Notts launches UK's first 'Military to Police' scheme
The country’s first scheme to provide a direct pathway for military personnel to join the police service has been launched by Nottinghamshire Police with support from the College of Policing.
Currently, there is no specific national pathway for serving members of the Armed Forces to join the police – despite lots of military skills translating well into policing.
Nottinghamshire Police’s pioneering new Military Widening Access Course means serving military personnel will now be supported to transition into an exciting new career in policing.
The force has co-designed an innovative Level 4 qualification in Policing with the University of Derby, accessible to those within the military who are looking to utilise their skills and experiences in the police service.
The 12-week pilot course fast-tracks entrants onto the second year of the Police Constable Degree Apprenticeship, which involves on and off-the-job learning in partnership with the University of Derby and the Ministry of Defence.
Having joined the police, the new recruits will then complete a two-year probationary period to be confirmed in post as a police officer and achieve a degree.
Superintendent Louise Clarke said: “We recognise the skills that are transferable from the military. They are problem-solving skills, communication skills, conflict resolution and they’ve had some worldwide experience – all of those things we recognise can make a really strong police officer.
“The force is proud to already count a number of former serving members of the Armed Forces and Reservists among its employees, and the skills and experience military personnel bring are highly valued.
“We’ve had lots come through and been really successful at all ranks in our organisation and, therefore, the Armed Forces is a talent magnet we and the service want to tap into.”
Supt Clarke said: “It’s a 12-week programme which members of the Armed Forces can access while still serving in the military but are looking to embark on a new career.
“It starts in January 2023 and after that there will be a short break so they can leave the Armed Forces and resettle into Nottinghamshire, ahead of becoming a police officer in June 2023.
The police and crime commissioner for Nottinghamshire, Caroline Henry, said she was delighted to see the new pathway come to fruition. “We recognise the experience, skills and values that military people can bring to our police force.
“I’ve been around the military for a long time. My husband served 26 years in the RAF and I’ve been involved in military charities for a long time. I’m very familiar with that world and it was clear to me when we started having discussions about launching this new pathway that it was a fantastic idea. We like doing things first in Nottinghamshire and I’m delighted that we’ve done it again.”
Darren Henry, the MP for Broxtowe, which is home to Chilwell Barracks, added: “Following a meeting I organised in January with Government ministers, the chief constable of Nottinghamshire Police force and the police and crime commissioner, I am delighted that Nottinghamshire will be the first place in the UK to introduce a Military to Police scheme. As a veteran myself I know just how many untapped skills are held by this group of men and women.”
Nottinghamshire Police has managed to achieve its national uplift recruitment target a year ahead of schedule. The force reached 2,380 officers by March 2022, meaning officer ranks at the force are now at their highest levels for 11 years.
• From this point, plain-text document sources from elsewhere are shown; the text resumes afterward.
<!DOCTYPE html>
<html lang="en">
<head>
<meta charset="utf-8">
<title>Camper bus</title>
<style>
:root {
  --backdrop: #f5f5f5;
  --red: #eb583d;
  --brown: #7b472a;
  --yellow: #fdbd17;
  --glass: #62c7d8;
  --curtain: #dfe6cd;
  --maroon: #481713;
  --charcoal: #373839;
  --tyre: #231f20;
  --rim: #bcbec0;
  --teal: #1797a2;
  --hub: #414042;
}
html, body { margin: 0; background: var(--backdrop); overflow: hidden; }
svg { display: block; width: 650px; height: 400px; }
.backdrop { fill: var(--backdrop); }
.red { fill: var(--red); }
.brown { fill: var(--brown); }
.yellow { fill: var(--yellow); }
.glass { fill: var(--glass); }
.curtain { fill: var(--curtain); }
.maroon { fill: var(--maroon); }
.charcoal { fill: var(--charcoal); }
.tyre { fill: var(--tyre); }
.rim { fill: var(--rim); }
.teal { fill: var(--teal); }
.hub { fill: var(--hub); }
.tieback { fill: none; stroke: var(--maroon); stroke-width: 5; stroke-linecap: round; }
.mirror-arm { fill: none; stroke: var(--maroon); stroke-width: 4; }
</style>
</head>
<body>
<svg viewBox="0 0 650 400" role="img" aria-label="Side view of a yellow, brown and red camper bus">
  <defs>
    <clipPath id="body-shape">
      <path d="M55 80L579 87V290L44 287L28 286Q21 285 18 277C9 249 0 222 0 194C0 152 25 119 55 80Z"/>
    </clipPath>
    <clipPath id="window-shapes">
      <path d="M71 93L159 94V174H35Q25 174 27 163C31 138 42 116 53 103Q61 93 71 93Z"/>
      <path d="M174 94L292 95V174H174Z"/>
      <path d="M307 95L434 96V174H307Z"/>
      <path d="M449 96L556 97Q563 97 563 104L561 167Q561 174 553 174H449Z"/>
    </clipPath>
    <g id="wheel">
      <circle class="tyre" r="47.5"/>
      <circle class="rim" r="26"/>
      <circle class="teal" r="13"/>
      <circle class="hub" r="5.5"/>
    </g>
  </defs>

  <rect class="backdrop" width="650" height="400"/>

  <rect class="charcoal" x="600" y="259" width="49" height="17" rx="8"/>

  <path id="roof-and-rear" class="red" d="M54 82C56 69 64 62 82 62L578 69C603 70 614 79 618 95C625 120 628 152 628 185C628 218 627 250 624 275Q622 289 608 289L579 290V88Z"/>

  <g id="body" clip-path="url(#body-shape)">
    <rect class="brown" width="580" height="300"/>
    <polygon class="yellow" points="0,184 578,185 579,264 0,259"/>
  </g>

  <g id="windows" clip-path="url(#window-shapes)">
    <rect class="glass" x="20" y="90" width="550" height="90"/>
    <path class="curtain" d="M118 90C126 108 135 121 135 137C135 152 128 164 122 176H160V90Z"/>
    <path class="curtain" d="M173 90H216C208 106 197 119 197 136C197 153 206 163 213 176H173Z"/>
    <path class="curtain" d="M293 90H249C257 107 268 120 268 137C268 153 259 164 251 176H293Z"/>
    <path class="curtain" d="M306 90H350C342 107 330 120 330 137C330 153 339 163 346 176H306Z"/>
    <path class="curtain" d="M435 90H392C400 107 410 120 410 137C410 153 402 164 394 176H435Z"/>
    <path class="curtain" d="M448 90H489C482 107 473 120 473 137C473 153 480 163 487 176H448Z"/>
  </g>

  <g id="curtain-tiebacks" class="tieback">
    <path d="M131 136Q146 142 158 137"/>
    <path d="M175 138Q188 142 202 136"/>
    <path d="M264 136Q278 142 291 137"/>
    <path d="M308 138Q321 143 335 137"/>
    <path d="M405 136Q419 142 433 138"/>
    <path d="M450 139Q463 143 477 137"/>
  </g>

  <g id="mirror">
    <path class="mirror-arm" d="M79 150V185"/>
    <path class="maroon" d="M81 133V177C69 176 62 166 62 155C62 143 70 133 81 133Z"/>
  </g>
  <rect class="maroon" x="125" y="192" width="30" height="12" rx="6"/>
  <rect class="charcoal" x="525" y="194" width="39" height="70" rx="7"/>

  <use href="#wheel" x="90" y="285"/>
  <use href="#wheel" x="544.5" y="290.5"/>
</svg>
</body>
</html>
Chief Constable Craig Guildford said the force will continue to be proactive in attracting the brightest and the best talent, including from the Armed Forces via the new pioneering pathway.
“Whenever we look to recruit new police officers, we look for people who are compassionate, resilient and above all dedicated to making communities safer places to live, work and visit.
“Many of our military personnel have these attributes in abundance and that is why we have launched this innovative new pathway with the help of the College of Policing and the University of Derby.
“We fully recognise that military skills translate very well to policing and would encourage members of the Armed Forces who are coming towards the end of the service to consider joining the police service.
“I can promise them a rewarding career where they will help people at their lowest ebb, protect the vulnerable and help bring criminals to justice.”